**Activity**.
Retype, exactly as they stand, the lines from the start of the data to the line that contains "--skin:#fbbd84; --skin-shade:#f6b27b; --hair:#575757;", both ends included. Leave the pictures out.

**Provided entries**.
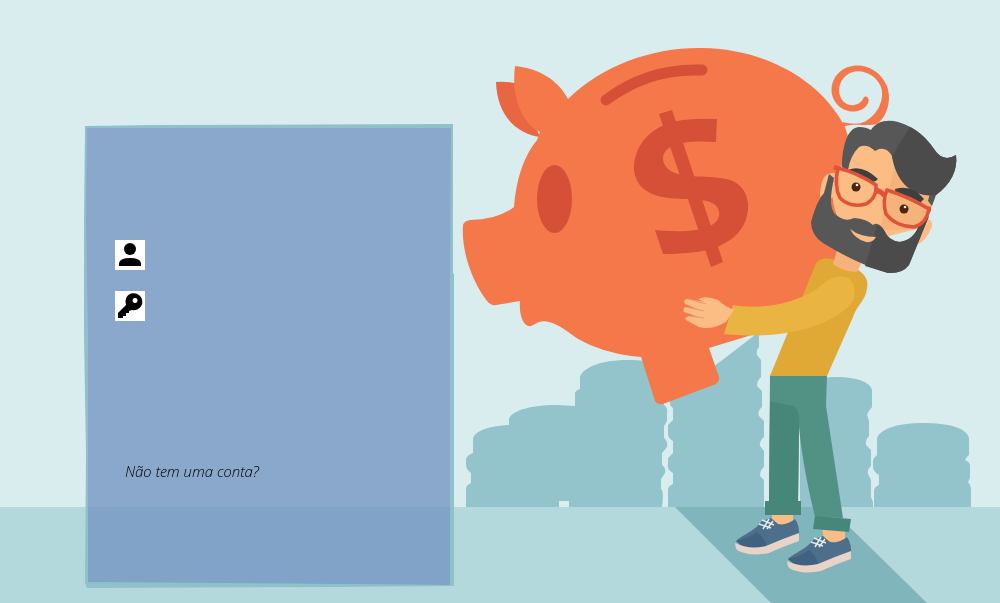
<!DOCTYPE html>
<html lang="pt">
<head>
<meta charset="utf-8">
<title>Entrar</title>
<style>
:root{
  --sky:#d9ecee; --floor:#b3d9dc; --coin:#93c3cb; --shadow:#81b5bc;
  --pig:#f5784b; --pig-dark:#d65037; --pig-ear:#e86742;
  --skin:#fbbd84; --skin-shade:#f6b27b; --hair:#575757; --hair-dark:#4b4b4b;
  --glasses:#e0533a; --shirt:#e0a935; --sleeve:#e9b441;
  --trousers:#529284; --trousers-dark:#46877a; --shoe:#4d6f8c; --shoe-dark:#41627f; --sole:#e8d3c6;
  --panel:rgba(113,146,193,.75); --panel-edge:#90c0c9; --ink:#000; --tile:#fff;
}
*{box-sizing:border-box;margin:0;padding:0}
html,body{width:1000px;height:603px;overflow:hidden}
.page{position:relative;width:1000px;height:603px;overflow:hidden;background:var(--sky)}
.scene{position:absolute;inset:0;display:block}
.login{position:absolute;left:84px;top:124px;width:370px;height:464px}
.login-frame{position:absolute;inset:0}
.field-icon{position:absolute;left:31px;width:30px;height:30px;background:var(--tile)}
.field-icon svg{display:block}
.user{top:116px}
.key{top:167px}
.signup{position:absolute;left:41px;top:337px;font:italic 300 15px/20px "Open Sans","Noto Sans",sans-serif;color:var(--ink);white-space:nowrap}
</style>
</head>
<body>
<main class="page">
<svg class="scene" width="1000" height="603" viewBox="0 0 1000 603" role="img" aria-label="Homem abraçando um grande cofre de porquinho">
  <rect id="floor" y="507" width="1000" height="96" fill="var(--floor)"/>
  <g id="coin-stacks" fill="var(--coin)">
    <path d="M466 507V489Q466 485 471 483V473Q466 470 466 464V459Q467 455 473 453V439C475 430 490 426 509 425V419C512 410 533 405 556 405L575 406V393Q576 390 580 389V377C584 366 604 360 628 360C652 360 666 366 667 376V388Q665 391 664 393V405Q668 408 667 413V421L664 426V438Q668 441 667 447L662 453V465Q666 468 665 473L661 479V489Q664 491 662 507H569V501H559V507Z"/>
    <path d="M668 507V490Q668 486 673 484V473Q667 470 668 464V458L673 453V441Q667 438 668 431V425L673 420V408Q669 405 670 400L759 332V347Q756 350 757 355L761 360V377Q757 380 757 386L762 391V407Q757 411 759 416L764 421V437Q759 441 760 446L764 451V467Q760 470 760 476L764 480V507Z"/>
    <path d="M800 507V392C803 381 818 377 836 377C857 377 870 382 872 390V407Q868 411 867 415L869 421V436Q865 440 866 445L871 450V466Q867 469 868 474L871 480V497L873 502V507Z"/>
    <path d="M874 507V491Q874 487 879 485V475Q873 472 873 466V461Q874 457 877 455V438C881 428 900 423 923 423C948 423 967 428 969 438V455Q966 457 965 460Q970 462 970 466V478L968 482Q971 485 971 489V507Z"/>
  </g>
  <path id="cast-shadow" d="M675 507H829L927 603H771Z" fill="var(--shadow)"/>

  <g id="piggy-bank">
    <path d="M841 127C857 122 866 127 877 124C889 115 892 96 886 84C879 69 862 62 848 67C832 73 827 91 836 103C844 114 861 114 867 105C871 99 867 95 864 97C861 105 851 108 844 102C836 94 838 79 850 73C862 68 876 75 881 87C885 99 878 114 866 121C858 125 851 124 843 122Z" fill="var(--pig)"/>
    <path d="M496 82Q508 81 518 84L540 137C517 134 497 116 496 82Z" fill="var(--pig-ear)"/>
    <path d="M568 99C603 65 653 47 703 48C765 49 821 80 845 127L868 200C866 257 808 317 745 337L709 348L719 377Q720 381 716 384L663 404Q658 405 655 401L641 357C616 355 588 347 571 334C558 324 547 319 539 322L531 326Q526 327 523 321Q519 313 520 301L496 305Q491 306 487 301C473 283 461 252 463 225Q464 221 470 220Q497 220 514 207C516 179 524 156 537 140L540 132C522 124 511 96 515 66C536 68 557 78 568 99Z" fill="var(--pig)"/>
    <ellipse cx="554.500" cy="199" rx="17.500" ry="34" fill="var(--pig-dark)"/>
    <path d="M606 100Q648 68 702 70" fill="none" stroke="var(--pig-dark)" stroke-width="11" stroke-linecap="round"/>
    <g id="dollar" fill="var(--pig-dark)">
      <path d="M716 142C700 141 681 141 670 147C661 153 661 162 668 169C680 180 711 174 730 180C747 186 752 204 745 222C738 239 719 249 697 252Q678 254 663 254L655 230C674 232 698 232 710 226C721 221 722 210 714 204C702 196 675 202 655 195C637 189 630 173 636 155C643 134 661 123 683 120Q700 118 717 119Z"/>
      <path d="M659 114L672 110L723 262L711 267Z"/>
    </g>
  </g>

  <g id="man">
    <g id="legs">
      <path d="M772 512L793 514V527L772 523ZM822 527L845 531V543L824 541Z" fill="var(--skin)"/>
      <path d="M770 375H827L826 406L843 518L815 517C806 480 801 449 799 427L798 503H769Z" fill="var(--trousers)"/>
      <path d="M770 401Q785 405 794 406Q801 412 799 427L798 503H769Z" fill="var(--trousers-dark)"/>
      <path d="M765 501H801V515H765ZM815 516L851 519L849 532L813 529Z" fill="var(--trousers-dark)"/>
    </g>
    <g id="shoes">
      <g id="shoe">
        <path d="M736 541C742 535 755 531 762 521L771 518L778 524Q786 526 795 519Q800 526 799 537L766 551Q748 553 736 541Z" fill="var(--shoe)"/>
        <path d="M736 541Q749 538 757 532Q768 541 766 551Q748 553 736 541Z" fill="var(--shoe-dark)"/>
        <path d="M735 543Q749 550 766 546Q782 539 799 533V541Q782 547 769 553Q749 557 737 550Q735 547 735 543Z" fill="var(--sole)"/>
        <path d="M759 524L771 528M762 520L774 525M769 519L763 529M773 521L767 529" fill="none" stroke="#e7ebe8" stroke-width="1.500"/>
      </g>
      <use href="#shoe" x="52" y="18"/>
    </g>
    <g id="body">
      <path d="M815 266C817 257 830 256 843 264C858 267 870 276 867 288C866 300 857 305 853 317L827 376H770Z" fill="var(--shirt)"/>
      <path d="M837 250L862 262L857 272Q844 272 833 264Z" fill="var(--skin-shade)"/>
      <path d="M733 305C762 310 793 304 817 289C826 280 839 273 848 278C857 284 856 299 849 306C821 332 771 339 724 334Z" fill="var(--sleeve)"/>
      <path d="M734 310L726 322C716 328 704 330 697 326L686 320Q684 317 689 316L699 317L684 312Q682 307 687 307L700 310L685 304Q682 299 688 299L704 302L698 299Q706 295 718 300Q724 306 734 310Z" fill="var(--skin)"/>
      <path d="M689 316L704 318M686 307L704 311M688 299L706 304" fill="none" stroke="#ed9a6b"/>
    </g>
    <g id="head">
      <path d="M835 173Q823 172 821 186Q818 199 824 201L834 197ZM924 220Q933 217 932 227Q925 242 918 244L914 239Z" fill="var(--skin)"/>
      <path d="M851 141Q876 134 899 146L934 178Q938 205 920 228L866 242Q829 225 833 187Z" fill="var(--skin)"/>
      <path d="M898 150L934 180Q936 205 920 229L880 230Z" fill="var(--skin-shade)"/>
      <path d="M842 167C842 150 846 128 859 127Q866 127 871 130C876 122 886 119 898 122C916 127 928 140 934 149Q943 163 956 155C958 170 951 184 936 195L932 206L928 201L930 193C913 189 897 179 892 156Q887 147 879 149L875 151Q867 143 859 147Q850 156 848 170Z" fill="var(--hair)"/>
      <path d="M910 127C920 132 928 140 934 149Q943 163 956 155C958 170 951 184 936 195C913 198 896 183 892 156Z" fill="var(--hair-dark)"/>
      <path d="M829 174L834 178C831 193 829 204 834 213Q844 223 854 218Q867 219 873 225Q878 221 884 230Q888 240 899 242Q914 240 919 225L929 216L909 265Q902 274 888 273Q855 263 823 243Q811 235 811 222Q817 200 824 193Z" fill="var(--hair)"/>
      <path d="M877 226Q882 226 885 232Q889 241 900 242Q914 240 919 225L929 216L909 265Q902 274 888 273L865 266Z" fill="var(--hair-dark)"/>
      <path d="M850 229Q860 237 876 237Q873 243 866 242Q855 239 850 229Z" fill="var(--skin)"/>
      <path d="M848 170Q862 164 878 179Q874 184 869 180Q860 174 850 173ZM895 189Q912 184 924 199L920 203Q909 194 896 195Z" fill="#3f3f3f"/>
      <g fill="#4b2412"><circle cx="856" cy="187" r="4.500"/><circle cx="904" cy="209" r="4.500"/></g>
      <g fill="#fff"><circle cx="857" cy="185" r="1.300"/><circle cx="905" cy="207" r="1.300"/></g>
      <g id="glasses" fill="none" stroke="var(--glasses)" stroke-width="3.500" stroke-linejoin="round">
        <path d="M838 168Q858 173 876 185Q877 198 866 204Q850 208 840 198Q834 187 838 168ZM887 190Q909 197 929 209Q926 224 914 227Q895 226 886 214Q882 201 887 190Z"/>
        <path d="M875 190Q881 191 885 196M839 169L834 167M928 209L931 209" stroke-width="5"/>
      </g>
    </g>
  </g>
</svg>

<section class="login" aria-label="Acesso">
  <svg class="login-frame" width="370" height="464" viewBox="0 0 370 464" aria-hidden="true">
    <path d="M2 3L368 2L367 461L2 460Z" fill="var(--panel)"/>
    <path d="M1 2L75 1L369 0V149L370 150V462L250 463L3 464L1 458L2 330L0 210V95ZM3 4L2 95L4 210V458L250 460L366 461V150L367 4Z" fill="var(--panel-edge)" fill-rule="evenodd"/>
  </svg>
  <span class="field-icon user" role="img" aria-label="Usuário">
    <svg width="30" height="30" viewBox="0 0 30 30"><circle cx="15" cy="9" r="6"/><path d="M4 26V23Q5 18 15 18T26 23V26Z"/></svg>
  </span>
  <span class="field-icon key" role="img" aria-label="Senha">
    <svg width="30" height="30" viewBox="0 0 30 30"><path d="M3 27V22L11 14A8.500 8.500 0 1 1 17 19L14 20V22H11V25H8V27ZM20 7A2.500 2.500 0 1 0 20.100 7Z" fill-rule="evenodd"/></svg>
  </span>
  <p class="signup">Não tem uma conta?</p>
</section>
</main>
</body>
</html>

**Solution to the exercise**.
<!DOCTYPE html>
<html lang="pt">
<head>
<meta charset="utf-8">
<title>Entrar</title>
<style>
:root{
  --sky:#d9ecee; --floor:#b3d9dc; --coin:#93c3cb; --shadow:#81b5bc;
  --pig:#f5784b; --pig-dark:#d65037; --pig-ear:#e86742;
  --skin:#fbbd84; --skin-shade:#f6b27b; --hair:#575757; --hair-dark:#4b4b4b;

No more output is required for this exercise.